re/presencing - Norman W. Long

Side 1 Cut 2 - Creative Orchestra Music 1976 - Anthony Braxton

Walking 2 - for hyde park - Norman W. Long

Saturday, March 26, 2016

for hyde park

This is a compilation of synth improvisations played with field recordings I've made from Hyde Park 2010-2012. I'm exploring performance set ups where I do not need to work from my laptop during performances. I'd like to step away from using my laptop temporarily for artistic, financial and security reasons. 

I've been exploring analog synthesizers and improvising with them since January of this year. Last year I was able to buy a Korg LittleBits synth kit from a radio shack that was going out of business. My initial interest was exploring ways I can incorporate this kit in installations with its clicks, drones and rhythms. My inspiration for these installations center around the work of Rolf Julius and African and Afro Caribbean Altars. 

Time passed and I didn't have a studio space anymore so I shelved that idea. However I was still listening and thinking about how I wanted my work to sound. An important thing to think about! I was not happy with how I was manipulating my samples on my computer. I wasn't able to use the midi controllers the way I wanted in a live situation and when I did i wasn't happy with the range of sounds I was getting from my mangled samples. So I experimented with my synth kit and found that the synths were easier and more fun to control and improvise with my field recording samples. 

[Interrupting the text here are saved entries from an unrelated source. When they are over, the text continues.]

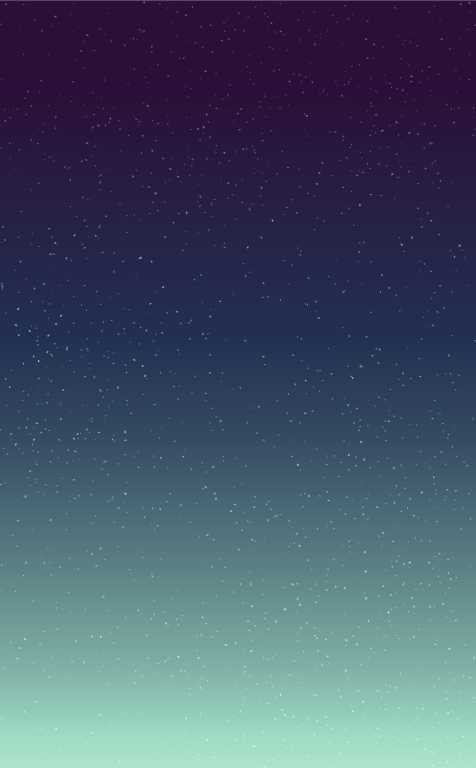
A Shadertoy shader for this background:

```glsl
const int STOPS = 10;
const float HEIGHTS[STOPS] = float[](0.0, 0.04, 0.13, 0.25, 0.36, 0.43, 0.56, 0.70, 0.87, 1.0);
const vec3 SKY[STOPS] = vec3[](
    vec3(0.68, 0.89, 0.79), vec3(0.62, 0.86, 0.77),
    vec3(0.50, 0.69, 0.65), vec3(0.37, 0.52, 0.53),
    vec3(0.27, 0.38, 0.44), vec3(0.21, 0.29, 0.38),
    vec3(0.13, 0.19, 0.32), vec3(0.148, 0.135, 0.28),
    vec3(0.165, 0.065, 0.22), vec3(0.168, 0.058, 0.21));

// Star clusters: centre x, centre y, width, height
const int CLUSTERS = 8;
const vec4 CLUSTER[CLUSTERS] = vec4[](
    vec4(0.56, 0.92, 0.14, 0.08), vec4(0.82, 0.85, 0.13, 0.06),
    vec4(0.40, 0.80, 0.19, 0.07), vec4(0.16, 0.50, 0.17, 0.12),
    vec4(0.80, 0.37, 0.13, 0.10), vec4(0.82, 0.24, 0.16, 0.08),
    vec4(0.56, 0.14, 0.14, 0.09), vec4(0.90, 0.04, 0.15, 0.09));

const int STAR_LAYERS = 3;
const float STAR_GRID = 37.0;
const float BASE_DENSITY = 0.13;
const float CLUSTER_DENSITY = 0.30;
const float MIN_RADIUS = 0.0009;
const float MAX_RADIUS = 0.0021;
const vec3 STAR_LOW = vec3(0.84, 1.0, 0.91);
const vec3 STAR_MID = vec3(0.68, 0.82, 0.83);
const vec3 STAR_HIGH = vec3(0.58, 0.38, 0.60);
const vec3 RIM_COLOR = vec3(0.36, 0.28, 0.40);
const float RIM_WIDTH = 0.0015;

float hash(vec2 p) {
    return fract(sin(dot(p, vec2(127.1, 311.7))) * 43758.5453);
}

vec3 skyColor(float y) {
    vec3 color = SKY[0];
    for (int i = 1; i < STOPS; i++) {
        float t = clamp((y - HEIGHTS[i - 1]) / (HEIGHTS[i] - HEIGHTS[i - 1]), 0.0, 1.0);
        color = mix(color, SKY[i], t);
    }
    return color;
}

float starDensity(vec2 uv) {
    float cluster = 0.0;
    for (int i = 0; i < CLUSTERS; i++) {
        vec2 d = (uv - CLUSTER[i].xy) / CLUSTER[i].zw;
        cluster = max(cluster, exp(-0.5 * dot(d, d)));
    }
    return BASE_DENSITY + CLUSTER_DENSITY * cluster;
}

// One jittered star at most in each cell, kept clear of the cell edges
float starLayer(vec2 p, float aspect, float pixel, float layer) {
    vec2 grid = p * STAR_GRID + layer * vec2(0.37, 0.61);
    vec2 cell = floor(grid);
    vec2 seed = cell + layer * vec2(71.0, 43.0);
    vec2 jitter = 0.12 + 0.76 * vec2(hash(seed), hash(seed + 17.3));
    vec2 center = (cell + 0.5) / STAR_GRID / vec2(1.0, aspect);
    float present = step(hash(seed + 5.7), starDensity(center));

    float size = hash(seed + 29.1);
    float radius = mix(MIN_RADIUS, MAX_RADIUS, size * size);
    float angle = 6.2832 * hash(seed + 41.9);
    vec2 d = (grid - cell - jitter) / STAR_GRID;
    d = mat2(cos(angle), sin(angle), -sin(angle), cos(angle)) * d;
    float dist = length(d * vec2(0.8, 1.15));
    float disc = 1.0 - smoothstep(radius - 0.7 * pixel, radius + 0.7 * pixel, dist);
    return present * disc * mix(0.25, 0.85, hash(seed + 53.5));
}

void mainImage(out vec4 fragColor, in vec2 fragCoord) {
    vec2 uv = fragCoord / iResolution.xy;
    vec2 p = fragCoord / iResolution.x;
    float aspect = iResolution.y / iResolution.x;
    float pixel = 1.0 / iResolution.x;
    vec3 color = skyColor(uv.y);

    // Stars take on the tint of their height
    vec3 starColor = mix(STAR_LOW, STAR_MID, smoothstep(0.1, 0.5, uv.y));
    starColor = mix(starColor, STAR_HIGH, smoothstep(0.55, 0.95, uv.y));
    float stars = 0.0;
    for (int i = 0; i < STAR_LAYERS; i++) {
        stars = max(stars, starLayer(p, aspect, pixel, float(i)));
    }
    color = mix(color, starColor, stars);

    // Thin pale rim along the top
    float halfPixel = 0.5 / iResolution.y;
    float rim = smoothstep(-halfPixel, halfPixel, uv.y - 1.0 + RIM_WIDTH);
    color = mix(color, RIM_COLOR, rim);

    fragColor = vec4(color, 1.0);
}
```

At this point I should probably shed some light on the "in to the breaks" quote and how it fits in with my interest in dub processing and black subjectivity. The key term in the above quote is slippage. You're between nodes of time standing still and moving ahead. Slipping between being on beat or off.  I have used the sounds and processes of both dub and the many glitch genres that have popped up in art and music as a point of departure from the idea of slipping in to the breaks. 

But what about black subjectivity? Is my work about race? As far as black subjectivity goes, I think there is a slippage between an awareness of self and DuBois' double consciousness. The uses of echo, delay and other technology by reggae producers like King Tubby exemplify this idea that consciousness, identity and memory are fluid and synchronic. Bringing this back to my work. My field recordings (and sound walks) can be seen as performances that are then remixed and re-presented. Meaning that there is no fixed way of representing those actions. More on this later. 

One more thing. Is my work about race? Not all the time but I have to be conscious of place, memory and identity and how that affects race, gender and sexuality as I have to work with others who may not be like myself. More on this later.

For these sessions, I used arturia's microbrute analog synth, korg little bits synth kit, korg monotron delay, sony pcm m-10 and a behringer eurorack 602A mixer

Monday, March 14, 2016

'scapes - videos

'scapes from normanwlong on Vimeo.

‘scapes incorporates the sound and cultural landscape of the West Loop and Union Park in Chicago to present an improvised experience and installation. I am making strange the very familiar via process field recording, sound-walks, mapping, and audio/visual processing. By incorporating glitch and dub technology into my objects, video, and sound components sourced from the area, I am “versioning” the West Loop, offering an alternate way of moving through personal and public space.

spectroscape from normanwlong on Vimeo.

Spectroscape, 2015
Video from spectroscope that reads chemicals in the air, sound is sourced from reader that converts spectra to sound.

Mapping , 2015
Glitched maps of Norman’s studio and the surrounding neighborhood